Fishguard and Goodwick – our successful new station – remains unrecognised by every online rail booking service surveyed by Fishguard Trains.
That is the shock finding of our new study, well over a year since the station re-opened, boosting the trial rail service which is due for review by the Welsh Government in barely a year’s time.
There is little doubt that re-opening Fishguard and Goodwick Station has raised both the profile and the usage of the new service. Fishguard Harbour, so convenient for ferry passengers, was hopelessly unsuitable for travellers to and from Fishguard, Goodwick and North Pembrokeshire. But visible as the new station is to us in the twin towns, the station name remains invisible online. The success of the reopening is no thanks to the online booking and information services that still fail to recognise the new station name.
Online booking is a vital way for rail travellers to discover how accessible North Pembrokeshire now is by rail.
But go online searching for Fishguard and Goodwick, and you get messages like An invalid station has been entered or Please select a valid departure station.
Fishguard Trains tested these nine online services – Red Spotted Hanky, Take the train, East Coast, The Trainline, Raileasy, mytrainticket.co.uk, National Rail Enquiries, Arriva Trains Wales and Traveline Cymru. Not a single site accepts the input Fishguard and Goodwick. Traveline Cymru is the least poor, as it offers alternatives, including Fishguard & Goodwick Rail Station. But none of the other sites offer an alternative. Five sites will accept Fishguard & Goodwick (The Trainline, Raileasy, mytrainticket, National Rail and Arriva), but three will not even do that. Red Spotted Hanky and East Coast require you to guess Fishguard & Gwck, and Take the train comes in worst, accepting no kind of input for the station.

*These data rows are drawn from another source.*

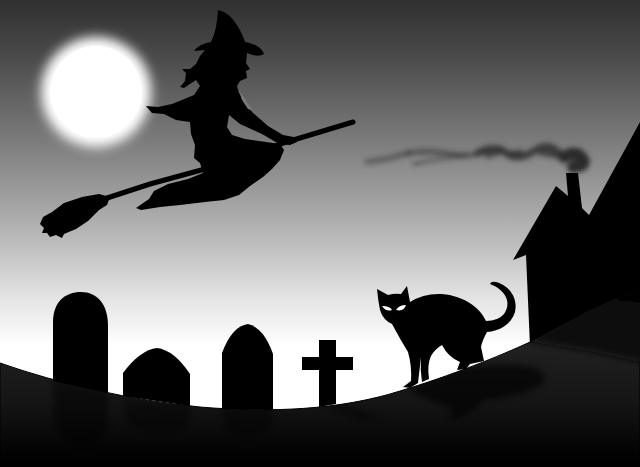
<!DOCTYPE html>
<html lang="en">
<head>
<meta charset="utf-8">
<title>Halloween night</title>
<style>
:root { --ink: #000; --moon: #fff; --smoke: #2c2c2c; }
html, body { margin: 0; width: 640px; height: 467px; overflow: hidden; background: var(--ink); }
.scene { display: block; width: 640px; height: 467px; }
.ink { fill: var(--ink); }
.moon { fill: var(--moon); }
.eyes { fill: var(--moon); }
.smoke { fill: none; stroke: var(--smoke); stroke-linecap: round; stroke-linejoin: round; }
.stick { fill: none; stroke: var(--ink); stroke-width: 5; stroke-linecap: round; }
</style>
</head>
<body>
<svg class="scene" viewBox="0 0 640 467" role="img" aria-label="Witch flying past the moon over a graveyard, a black cat and a house">
  <defs>
    <linearGradient id="sky" x1="0" y1="0" x2="0" y2="1">
      <stop offset="0" stop-color="#303030"/>
      <stop offset=".12" stop-color="#4a4a4a"/>
      <stop offset=".3" stop-color="#7b7b7b"/>
      <stop offset=".5" stop-color="#b6b6b6"/>
      <stop offset=".64" stop-color="#e4e4e4"/>
      <stop offset=".74" stop-color="#fff"/>
      <stop offset="1" stop-color="#fff"/>
    </linearGradient>
    <linearGradient id="ground" gradientUnits="userSpaceOnUse" x1="0" y1="342" x2="0" y2="462">
      <stop offset="0" stop-color="#212121"/>
      <stop offset=".5" stop-color="#151515"/>
      <stop offset="1" stop-color="#000"/>
    </linearGradient>
    <linearGradient id="slope" gradientUnits="userSpaceOnUse" x1="600" y1="290" x2="590" y2="360">
      <stop offset="0" stop-color="#060606"/>
      <stop offset="1" stop-color="#0c0c0c"/>
    </linearGradient>
    <filter id="glow" x="-30%" y="-30%" width="160%" height="160%"><feGaussianBlur stdDeviation="6"/></filter>
    <filter id="haze" x="-20%" y="-80%" width="140%" height="260%"><feGaussianBlur stdDeviation="2.4"/></filter>
    <filter id="soft" x="-30%" y="-30%" width="160%" height="160%"><feGaussianBlur stdDeviation="3"/></filter>
    <clipPath id="hill-area"><path d="M0 363C60 384 130 400 200 407C270 413 340 410 400 391C450 376 500 356 530 342L590 310L640 288V467H0Z"/></clipPath>
  </defs>

  <rect id="night-sky" width="640" height="467" fill="url(#sky)"/>

  <g id="full-moon" class="moon">
    <circle cx="96" cy="92" r="55" filter="url(#glow)"/>
    <circle cx="96" cy="92" r="46"/>
  </g>

  <g id="chimney-smoke" class="smoke" filter="url(#haze)">
    <path d="M367 162Q386 160 408 153" stroke-width="5" opacity=".5"/>
    <path d="M414 164Q440 158 466 156" stroke-width="4" opacity=".45"/>
    <path d="M408 153Q432 150 452 154T486 150" stroke-width="5" opacity=".6"/>
    <path d="M478 153Q494 144 506 153T534 151T562 156" stroke-width="7" opacity=".8"/>
    <path d="M488 155L502 150M510 154L520 153M541 152L556 155" stroke-width="7" opacity=".7"/>
    <path d="M564 157Q576 150 582 158T573 167" stroke-width="12"/>
  </g>

  <g id="house" class="ink">
    <path d="M640 122L589 215L582 208L578 173H566L568 196L556 186L513 260L526 255L530 346L640 350Z"/>
  </g>

  <g id="hill">
    <path fill="url(#ground)" stroke="#000" d="M0 363C60 384 130 400 200 407C270 413 340 410 400 391C450 376 500 356 530 342L590 310L640 288V467H0Z"/>
    <g clip-path="url(#hill-area)">
      <path fill="url(#slope)" filter="url(#soft)" d="M526 341L590 305L650 280V364L590 351Z"/>
      <g id="ground-shadows" class="ink" filter="url(#soft)">
        <path opacity=".5" d="M53 380L108 392V424Q104 445 82 445Q58 442 54 420Z"/>
        <path opacity=".4" d="M124 398L190 405V424Q158 440 126 422Z"/>
        <path opacity=".4" d="M222 407H272V426Q248 446 224 428Z"/>
        <path opacity=".45" d="M322 404H340L382 417L360 420Z"/>
        <path opacity=".65" d="M408 388L462 368Q500 362 532 367Q552 374 540 386Q518 398 484 400Q474 414 450 420Q456 408 440 404L420 396Z"/>
      </g>
    </g>
  </g>

  <g id="gravestones" class="ink">
    <path d="M53 381V322C53 302 65 292 81 292S108 304 108 326V393Z"/>
    <path d="M123 396V373Q140 350 157 348Q174 350 190 374V406Z"/>
    <path d="M222 409V353Q232 326 248 324Q264 328 273 354V410Z"/>
    <path d="M319 340H336V357H353V370H336V404L319 407V370H302V357H319Z"/>
  </g>

  <g id="cat">
    <path class="ink" d="M377 289L388 295Q395 293 401 294L407 286L410 302Q424 293 442 294C463 296 479 306 486 321Q498 321 504 314C512 303 506 290 490 284Q491 281 496 282C511 286 518 300 515 312C511 325 499 331 487 332Q482 341 481 347L484 361L470 364L466 369L457 370L460 362Q448 357 442 345Q435 349 431 356Q427 364 429 379L422 382Q420 370 421 357L418 383L410 388L403 387L411 381Q412 366 408 352Q400 339 392 324Q383 320 380 310Q378 300 377 289Z"/>
    <path class="eyes" d="M382 306Q390 306 392 310Q386 312 382 306ZM396 310Q399 305 406 305Q404 312 396 310Z"/>
  </g>

  <g id="witch">
    <path id="broom-handle" class="stick" d="M104 199L150 184L205 169L290 141L353 122"/>
    <path id="broom-brush" class="ink" d="M110 197L107 205L99 210L88 221L76 229L64 234L62 238L56 235L50 237L47 233L42 233L44 228L40 224L43 217L52 212L64 203L82 197L99 194Z"/>
    <path id="witch-figure" class="ink" d="M218 10Q229 12 237 25Q243 35 245 42Q261 45 264 54Q258 58 247 53L246 63L250 69L246 71L247 78L240 81L237 86L239 93L248 103L252 112L268 126L283 135L294 137L297 142L290 145L279 144L262 134L240 124L229 115L227 127L232 135L245 139L280 144L284 150L280 160L272 169L263 177L250 186L239 195L224 200L205 202L180 205L160 207L141 210L136 208L149 199L154 191L168 184L188 179L203 173L200 163L194 158L195 145L191 134L190 122L176 120L164 114L152 113L146 106L158 107L172 104L182 100L194 95L200 86L196 80L190 84L184 88L180 87L185 81L186 73L182 69L190 69L196 64L200 56L205 50L194 51Q199 44 211 42Q217 30 218 10Z"/>
    <path id="arm-gap" d="M239 91L246 100L253 111L248 109L242 100Z" fill="#7a7a7a"/>
  </g>
</svg>
</body>
</html>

To test if there is a general problem with station names containing and, or even just with long station names, Fishguard Trains tried the same tests with Elton and Orston, Haddenham and Thame Parkway, and Windsor and Eton Riverside.
Elton and Orston comes out best. Five online sites accept the correct name, while four (mytrainticket, National Rail, Arriva and Traveline Cymru) demand an ampersand. But even faced with a long, four-word station name, three sites still manage to cope – Red Spotted Hanky, Take the train and East Coast all recognise the names Haddenham and Thame Parkway and Windsor and Eton Riverside just as they appear on the platform. The other sites require the ampersand.
Fishguard Trains wondered how Take the train copes with these monster names, but can’t recognise Fishguard and Goodwick even in abbreviated form. We asked them why. They replied:
Thank you for your email. Fishguard and Goodwick is available to book tickets from on takethetrain.co.uk, the station is loaded under it’s correct name, Fishguard Harbour. Has this answered your question? If not, please let me know.
Why does all this matter? Pembrokeshire County Council and the Welsh Government (in other words we taxpayers and council taxpayers) funded the reopening of Fishguard and Goodwick as it is crucial to the viability of the new rail service. We have just one year left to ensure the service becomes permanent. It is unacceptable that not a single online booking service recognises the correct station name, and ludicrous that one online service does not even know the station exists.
If despite these obstacles, people still travel by rail, but book to Fishguard Harbour, we still lose out as passenger statistics are distorted, and understate the impact of Fishguard and Goodwick.
Next time you use one of these online services, why not send them a message to tell them we exist?